This report from a fact-finding mission to Lebanon, Jordan, Iraq, and Greece offers findings and recommendations based on the delegation’s conversations with actors in the region, including refugees and displaced persons, care providers, representatives of the Catholic Church, their aid agencies, and United Nations officials.
Donald Kerwin, CMS’s Executive Director, provides an overview of the VI International Forum on Migration and Peace, organized by the Scalabrini International Migration Network (SIMN) in late February in Rome, Italy.
Donald Kerwin, CMS's Executive Director, presented this address at the Seminar on Migration and Religion at Radboud University Nijmegen, The Netherlands held on February 9 and 10, 2017.
Father David Hollenbach, Pedro Arrupe Distinguished Research Professor at Georgetown University''s School of Foreign Service and senior fellow at the Berkley Center, discusses his paper, "Borders and Duties to the Displaced: Ethical Perspectives on the Refugee Protection System."
This essay proposes some ethical perspectives that can help in the task of reassessing the structure of the global refugee protection system in light of the extraordinarily high levels of refugee movement and forced migration occurring today.
This article discusses the principles of voluntariness, safety, and dignity in the context of refugee repatriation. It begins by setting out the applicable legal framework, and discusses how that framework has been elaborated upon and refined since 1951. The article then discusses how the principles of voluntariness, safety, and dignity have, in practice, been applied (or, in a few unfortunate cases, ignored). After noting that we are now living in an era of protracted refugee emergencies, the article concludes with a number of recommendations regarding alternatives to repatriation and the conditions under which repatriation can take place without offense to the principles of voluntariness, safety, and dignity.
A few days before the 15th anniversary of the September 11th terrorist attacks, the Center for Migration Studies of New York (CMS) is releasing a new in-depth report examining refugee protection and national security. The paper, titled “How Robust Refugee...

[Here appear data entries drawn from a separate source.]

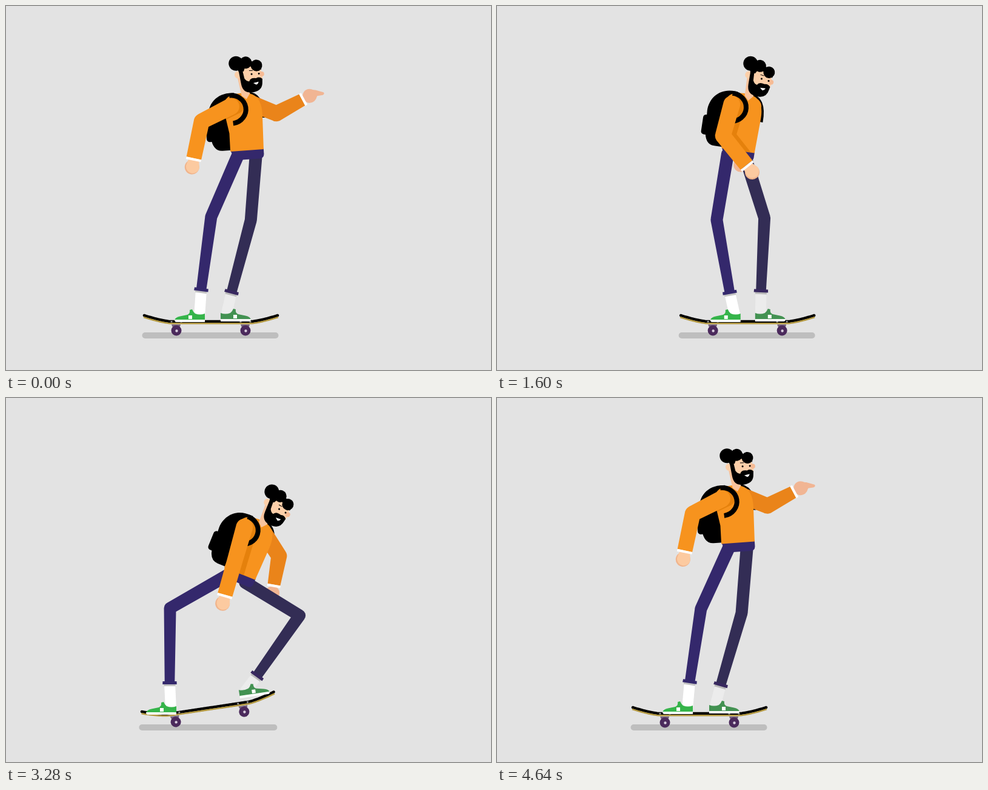
These frames come from a looping animation (800x600 px, 4.68 s). An HTML page:

```html
<!DOCTYPE html>
<html lang="en">
<head>
<meta charset="utf-8">
<title>Skater</title>
<style>
html, body { margin: 0; width: 100%; height: 100%; overflow: hidden; background: #e3e3e3; }
svg { display: block; width: 100vw; height: 100vh; }
</style>
</head>
<body>
<svg viewBox="0 0 800 600" xmlns="http://www.w3.org/2000/svg">
  <defs>
    <path id="shirt" d="M-27.5 0L-27-30L-34-72Q-33-90-15-94L-3-95L3-88L9-94L16-91Q30-83 29.500-58L27.500 0Z"/>
    <clipPath id="inShirt"><use href="#shirt"/></clipPath>
    <g id="shoe">
      <path d="M0-3V-14Q-8-11-16-14Q-19-16-21-21L-25-20Q-24-14-29-12L-41-9.500Q-49-8-50-3Z"/>
      <path d="M-50-4H0V0H-47Q-50 0-50-4Z" fill="#fff"/>
      <rect x="-27" y="-11" width="6" height="6" fill="#fff"/>
    </g>
  </defs>
  <rect width="800" height="600" fill="#e3e3e3"/>
  <rect id="shadow" y="538" height="10" rx="5" fill="#bebebe"/>

  <g id="farArm">
    <path d="M4-94C24-94 32-78 31-52" fill="none" stroke="#000" stroke-width="5"/>
    <path id="farSleeve" fill="#ea841a"/>
    <g id="farHand" fill="#f1b593">
      <path id="finger" d="M8-9L20-8.500L27-4L37 5.500Q38 9 34 9L25 6L20 10Z"/>
      <circle cx="14" r="11.500"/>
      <rect x="0" y="-11" width="4" height="22" fill="#fff"/>
    </g>
  </g>

  <g id="board" stroke-linejoin="round">
    <path id="deck" fill="#000" stroke="#000"/>
    <path id="ply" fill="#b3983f" stroke="#b3983f" stroke-width="2.500"/>
    <path id="under" fill="#107a45"/>
    <path id="bolts" fill="#9a9a9a"/>
    <path id="trucks" fill="#75627f"/>
    <path id="axles" stroke="#a7a0ab" stroke-width="4"/>
    <path id="wheels" fill="#4b2a5c"/>
    <path id="hubs" fill="#d8cedd"/>
  </g>

  <path id="farSock" fill="#ececec"/>
  <path id="farBand" fill="#b9b9b9"/>
  <g id="farShoe" fill="#439252"><use href="#shoe" transform="scale(-1 1)"/></g>
  <path id="farLeg" fill="#332d55"/>
  <path id="farCuff" fill="#38285f"/>

  <path id="nearSock" fill="#fff"/>
  <path id="nearBand" fill="#c2c2c2"/>
  <g id="nearShoe" fill="#35b44a"><use href="#shoe"/></g>
  <path id="nearLeg" fill="#34286c"/>
  <path id="nearCuff" fill="#34286c"/>

  <g id="body">
    <path d="M-27.500-2H27.500V8Q27 15 20 15H-20Z" fill="#34286c"/>
    <path d="M-18-96C-44-98-60-80-60-58L-58-25Q-56-2-40-2H-15V-96Z"/>
    <rect x="-65" y="-51" width="20" height="33" rx="5"/>
    <use href="#shirt" fill="#f7931e"/>
    <g clip-path="url(#inShirt)"><path id="armShade" fill="#e5810c" transform="translate(8 -1)"/></g>
    <ellipse cx="-21" cy="-69" rx="23" ry="24" fill="none" stroke="#000" stroke-width="8" stroke-dasharray="74 90" transform="rotate(-95 -21 -69)"/>
    <g id="head">
      <path d="M-6-36L10-20L9-2L2 6L-5-1Z" fill="#f9c39c"/>
      <path d="M-2-52H33L35-25L30-12H2Z" fill="#fccfa9"/>
      <circle cx="-4" cy="-36" r="6" fill="#fccfa9"/>
      <circle cx="34.500" cy="-30" r="4" fill="#f6bb95"/>
      <path d="M-2-50H4L5-28Q8-22 12-22Q15-28 24-25Q30-27 34-22L33-17Q31-3 16-3Q-2-3-2-20Z"/>
      <path d="M18-18L27-18.500Q25-14 22-14.500Z" fill="#fff"/>
      <circle cx="18" cy="-33" r="1.500"/>
      <circle cx="30" cy="-31.500" r="1.500"/>
      <path d="M15-39.500L21-38.500M28-37L32-36.500" stroke="#000"/>
      <circle cx="-4" cy="-55" r="12"/>
      <circle cx="12" cy="-53.500" r="10"/>
      <circle cx="28.500" cy="-45.500" r="9.500"/>
      <path d="M-2-40H6L10-47Q22-47 35-37L37-46L10-60L-4-50Z"/>
    </g>
    <path id="nearSleeve" fill="#f7931e"/>
    <g id="nearHand">
      <circle cx="15" r="12" fill="#f0b48c"/>
      <path d="M2-9L14-12A11 11 0 0 1 14 10L2 8Z" fill="#fccaa0"/>
      <rect x="0" y="-12.500" width="4" height="25" fill="#fff"/>
    </g>
  </g>
</svg>
<script>
const LOOP = 4680, STEP = 40;
const times = [0, 1120, 2000, 2520, 3280, 3880, 4240, 4640];

// One value per key time.
const boardKeys = {
  x: [338, 453, 368, 338, 334.4, 336, 334, 334],
  y: [521, 521, 521, 521, 511.7, 402, 521, 521],
  tilt: [0, 0, 0, 0, -8.5, -4.5, 0, 0],
  roll: [0, 0, 0, 0, 0, 45, 0, 0],
  shade: [112.5, 112.5, 112.5, 112.5, 114, 129.5, 114, 112.5]
};
const bodyKeys = {
  x: [397.5, 397.5, 397.5, 397.5, 385.5, 384.5, 388, 397.5],
  y: [238, 240, 237, 239.5, 289.5, 214, 275, 238.5],
  lean: [-4, 0, 14, -4, 22, 6, 12, -4],
  head: [-7, 0, 1, -9, 0, -6, 0, -7]
};
const armKeys = {
  nearUp: [153, 81, 138, 172, 106, 122, 135, 153],
  nearLow: [102, 12, 98, 135, 106, 87, 95, 102],
  farUp: [22, 115, 129, 22, 57, 60, 45, 22],
  farLow: [-28, 132, 28, -28, 100, 60, 20, -28]
};
const nearKeys = {
  x: [322, 418, 346, 322, 270, 268, 285, 318],
  y: [468, 475, 470, 468, 470, 364, 470, 468],
  bend: [15.8, 19.3, 19.9, 18.9, 58.7, 78.6, 52, 16],
  heelX: [328, 440, 358, 328, 281, 284, 291, 323],
  heelY: [521, 521, 521, 521, 522, 415, 521, 521]
};
const farKeys = {
  x: [372, 468.5, 398, 373, 414, 421, 398, 369],
  y: [472, 468, 472, 473, 458, 371, 470, 473],
  bend: [10.4, 17, 20.7, 13.5, 82, 85.8, 67, 11.6],
  heelX: [354, 465, 382, 354, 386, 391, 372, 350],
  heelY: [520, 520, 520, 520, 495, 413, 520, 520]
};

const el = {};
document.querySelectorAll('[id]').forEach(e => el[e.id] = e);
const set = (id, d) => el[id].setAttribute('d', d);
const move = (id, x, y, a) => el[id].setAttribute('transform', `translate(${x} ${y}) rotate(${a})`);
const rad = a => a * Math.PI / 180;
const polar = (p, len, a) => [p[0] + len * Math.cos(rad(a)), p[1] + len * Math.sin(rad(a))];
const spin = (x, y, a) => {
  const c = Math.cos(rad(a)), s = Math.sin(rad(a));
  return [x * c - y * s, x * s + y * c];
};
const heading = (p, q) => Math.atan2(q[1] - p[1], q[0] - p[0]) * 180 / Math.PI;

// Monotone cubic through the keys, wrapping around the loop.
function sample(v, t) {
  const n = times.length;
  const span = i => i === n - 1 ? LOOP - times[i] : times[i + 1] - times[i];
  const rise = i => (v[(i + 1) % n] - v[i]) / span(i);
  const slope = i => {
    const j = (i + n - 1) % n, a = rise(j), b = rise(i);
    if (a * b <= 0) return 0;
    const w = 2 * span(i) + span(j), u = span(i) + 2 * span(j);
    return (w + u) / (w / a + u / b);
  };
  let i = n - 1;
  while (times[i] > t) i--;
  const k = (i + 1) % n, h = span(i), s = (t - times[i]) / h, r = 1 - s;
  return v[i] * (1 + 2 * s) * r * r + v[k] * s * s * (3 - 2 * s)
    + h * (slope(i) * s * r * r - slope(k) * s * s * r);
}
function pose(keys, t) {
  const o = {};
  for (const k in keys) o[k] = sample(keys[k], t);
  return o;
}

const dot = (x, y, r, ry = r) => `M${x + r} ${y}A${r} ${ry} 0 0 0 ${x - r} ${y}A${r} ${ry} 0 0 0 ${x + r} ${y}Z`;
function limb(p, q, w1, w2) {
  const dx = q[0] - p[0], dy = q[1] - p[1], d = Math.hypot(dx, dy) || 1;
  const nx = -dy / d / 2, ny = dx / d / 2;
  return `M${p[0] + nx * w1} ${p[1] + ny * w1}L${q[0] + nx * w2} ${q[1] + ny * w2}`
    + `L${q[0] - nx * w2} ${q[1] - ny * w2}L${p[0] - nx * w1} ${p[1] - ny * w1}Z`;
}
const chain = (p, q, r, w) => limb(p, q, w[0], w[1]) + limb(q, r, w[1], w[2])
  + dot(...p, w[0] / 2) + dot(...q, w[1] / 2);

function drawArm(name, shoulder, up, low, lens, widths) {
  const elbow = polar(shoulder, lens[0], up), wrist = polar(elbow, lens[1], low);
  const d = chain(shoulder, elbow, wrist, widths);
  set(name + 'Sleeve', d);
  move(name + 'Hand', ...wrist, low);
  return d;
}

function drawLeg(name, hip, k, side, thigh, shin, angle) {
  const foot = [k.x, k.y], dx = k.x - hip[0], dy = k.y - hip[1], d = Math.hypot(dx, dy);
  const along = (thigh * thigh - shin * shin + d * d) / (2 * d), b = k.bend * side;
  const knee = [hip[0] + (dx * along + dy * b) / d, hip[1] + (dy * along - dx * b) / d];
  const a = heading(knee, foot);
  set(name + 'Leg', chain(hip, knee, foot, [21, 20, 16.5]));
  set(name + 'Cuff', limb(polar(foot, -3, a), polar(foot, 2, a), 23, 23.5));
  const [ox, oy] = spin(side * 9, -9, angle);
  const heel = [k.heelX + ox, k.heelY + oy];
  set(name + 'Sock', limb(foot, heel, 18, 18));
  set(name + 'Band', limb(foot, polar(foot, 5, a), 19, 19));
  move(name + 'Shoe', k.heelX, k.heelY, angle);
}

function drawBoard(b) {
  const c = Math.cos(rad(b.roll)), s = Math.sin(rad(b.roll));
  const lift = x => -10 * Math.pow(Math.max(0, (Math.abs(x) - 66) / 44), 1.4);
  const half = x => 25 * Math.sqrt(Math.max(0, 1 - Math.max(0, (Math.abs(x) - 85) / 25) ** 2));
  const outline = off => {
    const top = [], low = [];
    for (let x = -110; x <= 110; x += 2.5) {
      const y = lift(x) * c + off * c, w = half(x) * s;
      top.push(`${x} ${y - w}`);
      low.unshift(`${x} ${y + w}`);
    }
    return 'M' + top.concat(low).join('L') + 'Z';
  };
  move('board', b.x, b.y, b.tilt);
  set('deck', outline(-1));
  el.deck.setAttribute('stroke-width', 4.5 * c);
  set('ply', outline(2.3));
  set('under', outline(3.5));
  let bolts = '', trucks = '', axles = '', wheels = '', hubs = '';
  for (const x of [-57, 57]) {
    const y = 14 * c, w = 20 * s;
    for (const e of [-8, 8]) bolts += `M${x + e - 1.5} ${-2 * c}h3v${2.5 * c}h-3Z`;
    trucks += `M${x - 8} ${4 * c}L${x + 7} ${4 * c}L${x + 4} ${y}H${x - 4}Z`;
    axles += `M${x} ${y - w}V${y + w}`;
    for (const z of [-w, w]) {
      wheels += dot(x, y + z, 8.5, 8.5 - 1.5 * s);
      hubs += dot(x + 0.5, y + z + 0.5, 2.2 * c * c);
    }
  }
  set('bolts', bolts);
  set('trucks', trucks);
  set('axles', axles);
  set('wheels', wheels);
  set('hubs', hubs);
  el.shadow.setAttribute('x', b.x - 1 - b.shade);
  el.shadow.setAttribute('width', b.shade * 2);
}

function draw(t) {
  const board = pose(boardKeys, t), body = pose(bodyKeys, t), arm = pose(armKeys, t);
  const lean = body.lean, flip = board.roll / 45;
  const joint = (x, y) => {
    const p = spin(x, y, lean);
    return [body.x + p[0], body.y + p[1]];
  };
  drawBoard(board);
  drawLeg('far', joint(14, 10), pose(farKeys, t), 1, 105, 122, board.tilt * (1 - flip));
  drawLeg('near', joint(-16, 8), pose(nearKeys, t), -1, 110, 122, -8 * flip);
  move('body', body.x, body.y, lean);
  move('farArm', body.x, body.y, lean);
  move('head', 2.5, -90, body.head);
  drawArm('far', [14, -76], arm.farUp - lean, arm.farLow - lean, [43, 48], [27, 26, 21]);
  const d = drawArm('near', [-21.5, -74], arm.nearUp - lean, arm.nearLow - lean, [54, 62], [28, 26, 25]);
  set('armShade', d);
  el.finger.style.display = t < 400 || t >= 4400 ? '' : 'none';
}

let start;
function tick(now) {
  if (start === undefined) start = now;
  const t = (now - start) % LOOP;
  draw(t - t % STEP);
  requestAnimationFrame(tick);
}
draw(0);
requestAnimationFrame(tick);
</script>
</body>
</html>
```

This paper makes the case that refugee protection and national security should be viewed as complementary, not conflicting state goals. It argues that refugee protection can further the security of refugees, affected states, and the international community. Refugees and international migrants can also advance national security by contributing to a state’s economic vitality, military strength, diplomatic standing, and civic values. The paper identifies several strategies that would, if implemented, promote both security and refugee protection. It also outlines additional steps that the US Congress should take to enhance US refugee protection policies and security. Finally, it argues for the efficacy of political engagement in support of pro-protection, pro-security policies, and against the assumption that political populism will invariably impede support for refugee protection.
The values of individualism developed in the post-Enlightenment West are at the core of the contemporary refugee protection system. While enormously powerful, this tradition assigns priority to the individual as distinguished from the community. Based on patterns established in centuries of religious thought and practice as well as on the insights of key thinkers in the tradition of Western individualism, this paper argues that consideration of communities should receive greater emphasis. In terms of the refugee protection system, this shift requires examining how best to address the needs of communities that are uprooted, as well as the needs of communities into which displaced persons are received, rather than only focusing on individuals who cross a border and seek refugee status.
George Rupp, president emeritus of Columbia University and the International Rescue Committee, discusses his paper, "Rethinking the Assumptions of Refugee Policy: Beyond Individualism to the Challenge of Inclusive Communities."